While researching this case, (this wasn't mentioned in the movie), I discovered that the daughter Claus and Sunny had together (who was 13 when her mother was found unconscious the second time) stayed loyal to her father, while, of course, her older step siblings thought he was guilty. Awkward! I also read she was disowned by her maternal grandmother because of this, which is sad.

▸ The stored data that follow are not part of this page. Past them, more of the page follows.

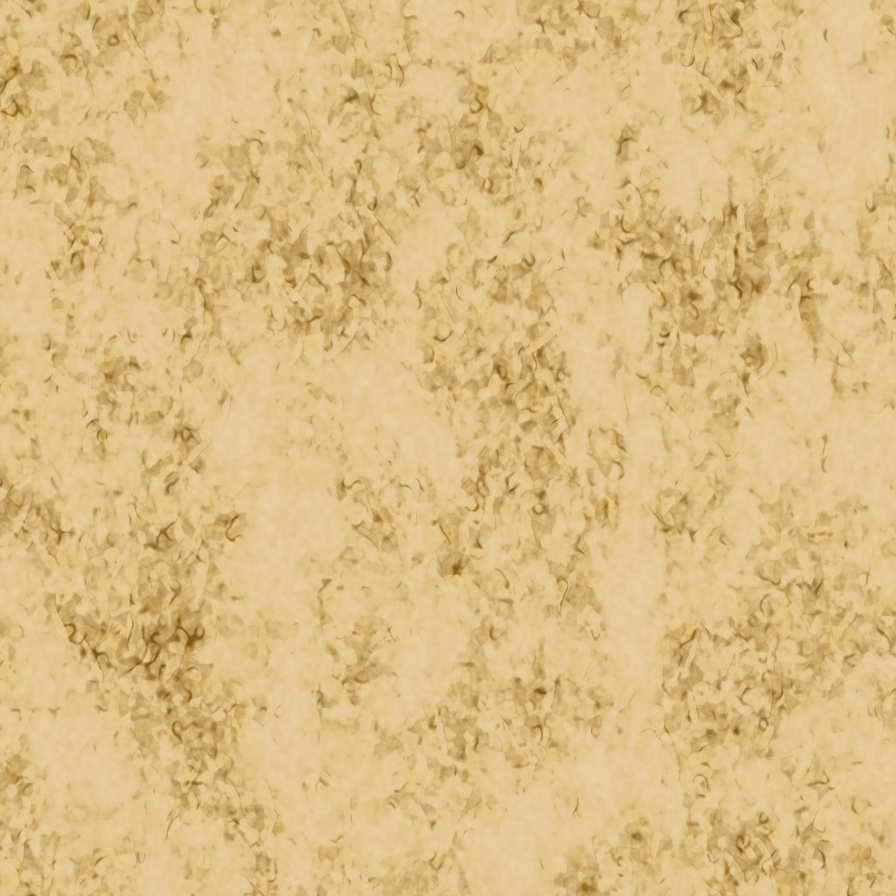
Write a WebGL 1 fragment shader that draws this texture.

```glsl
precision highp float;
// Pressed straw-coloured chipboard: fine chips, pale upright flakes and dark crevices.
uniform vec2 u_resolution;

vec2 hash2(vec2 p) {
  vec3 q = fract(p.xyx * vec3(0.1031, 0.1030, 0.0973));
  q += dot(q, q.yzx + 33.33);
  return fract((q.xx + q.yz) * q.zy);
}

float cornerSlope(vec2 cell, vec2 offset) {
  float angle = 6.2832 * hash2(cell).x;
  return dot(vec2(cos(angle), sin(angle)), offset);
}

// Gradient noise, roughly -1 to 1
float noise(vec2 p) {
  vec2 i = floor(p), f = fract(p);
  vec2 u = f * f * f * (f * (f * 6.0 - 15.0) + 10.0);
  vec2 e = vec2(1.0, 0.0);
  float low = mix(cornerSlope(i, f), cornerSlope(i + e, f - e), u.x);
  float high = mix(cornerSlope(i + e.yx, f - e.yx), cornerSlope(i + 1.0, f - 1.0), u.x);
  return 1.4 * mix(low, high, u.y);
}

// Softly blended cells: x = chip shade, y = distance to the seam
vec2 chips(vec2 p) {
  vec2 cell = floor(p);
  float nearest = 9.0, second = 9.0, shade = 0.0, total = 0.0;
  for (int y = -1; y <= 1; y++) {
    for (int x = -1; x <= 1; x++) {
      vec2 id = cell + vec2(float(x), float(y));
      float d = length(id + hash2(id) - p);
      float weight = exp(-11.0 * d);
      shade += weight * hash2(id + 71.0).x;
      total += weight;
      second = min(second, max(nearest, d));
      nearest = min(nearest, d);
    }
  }
  return vec2(shade / total, second - nearest);
}

// Scattered ragged slivers: x = cover, y = shadow along one side
vec2 flakes(vec2 p, float slimness) {
  vec2 cell = floor(p), result = vec2(0.0);
  float ragged = 0.3 * noise(p * 3.5);
  for (int y = -1; y <= 1; y++) {
    for (int x = -1; x <= 1; x++) {
      vec2 id = cell + vec2(float(x), float(y));
      vec2 shape = hash2(id + 13.0), pick = hash2(id + 47.0);
      vec2 d = p - id - mix(vec2(0.2), vec2(0.8), hash2(id));
      float angle = (pick.x - 0.5) * 1.5;
      d = mat2(cos(angle), sin(angle), -sin(angle), cos(angle)) * d;
      vec2 size = mix(vec2(0.2, 0.4), vec2(0.42, 0.8), shape);
      size.x /= slimness;
      float r = length(d / size) + ragged;
      float present = step(0.5, pick.y);
      float rim = smoothstep(0.75, 1.0, r) * (1.0 - smoothstep(1.0, 1.3, r));
      float side = smoothstep(0.0, 0.7, d.x / size.x);
      result = max(result, present * vec2(1.0 - smoothstep(0.65, 1.0, r), rim * side));
    }
  }
  return result;
}

void main() {
  vec2 p = gl_FragCoord.xy / u_resolution.y;
  vec2 q = p + 0.003 * vec2(noise(p * 34.0), noise(p * 34.0 + 40.0));

  // Broad golden and pale areas
  float area = noise(q * vec2(8.0, 5.0) + 3.0) + 0.7 * noise(q * vec2(19.0, 13.0) + 17.0);
  float rough = smoothstep(-0.6, 0.35, area);

  // Chips and fine grain
  vec2 chip = chips(q * vec2(84.0, 70.0));
  float grain = noise(q * vec2(108.0, 86.0)) + 0.6 * noise(p * 165.0 + 5.0);
  float tone = 0.04 - 0.6 * area;
  tone += (chip.x - 0.5) * mix(0.6, 1.2, rough) + grain * mix(0.26, 0.52, rough);

  // Broad flakes and slim fibres
  vec2 flake = flakes(q * 13.0, 1.0) * mix(1.0, 0.5, rough);
  vec2 fibre = flakes(q * 25.0 + 31.0, 2.2) * 0.7;
  float cover = max(flake.x, fibre.x);
  tone = mix(tone, 0.75 + 0.3 * grain, 0.6 * cover);
  tone = max(tone, 0.45 * tone);

  // Seams, creases and pits
  float seam = (1.0 - smoothstep(0.0, 0.22, chip.y)) * rough;
  float crease = 1.0 - smoothstep(0.0, 0.24, abs(noise(q * vec2(62.0, 48.0) + 60.0)));
  crease *= smoothstep(0.05, 0.75, noise(p * vec2(44.0, 36.0) + 90.0) + 0.3 * area);
  float pit = smoothstep(0.35, 0.95, noise(q * vec2(82.0, 68.0) + 7.0) + 0.25 * area);
  float dark = 0.14 * seam + 0.75 * crease + 0.6 * pit;
  tone -= dark * (1.0 - 0.6 * cover) + 0.22 * max(flake.y, fibre.y);

  // Straw tones: pale cream above, brown below
  vec3 color = vec3(0.88, 0.76, 0.53);
  color += vec3(0.035, 0.055, 0.115) * clamp(tone, 0.0, 1.2);
  color += vec3(0.30, 0.34, 0.36) * clamp(tone, -1.2, 0.0);
  float yellow = smoothstep(0.0, 0.7, noise(q * 36.0 + 23.0)) * rough * (1.0 - cover);
  color -= vec3(0.0, 0.01, 0.06) * yellow;
  gl_FragColor = vec4(color, 1.0);
}
```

At the time of this writing, Claus von Bulow is still alive at the age of 92. Who knows if he'll ever confess if he ever did it before his time on this earth is up.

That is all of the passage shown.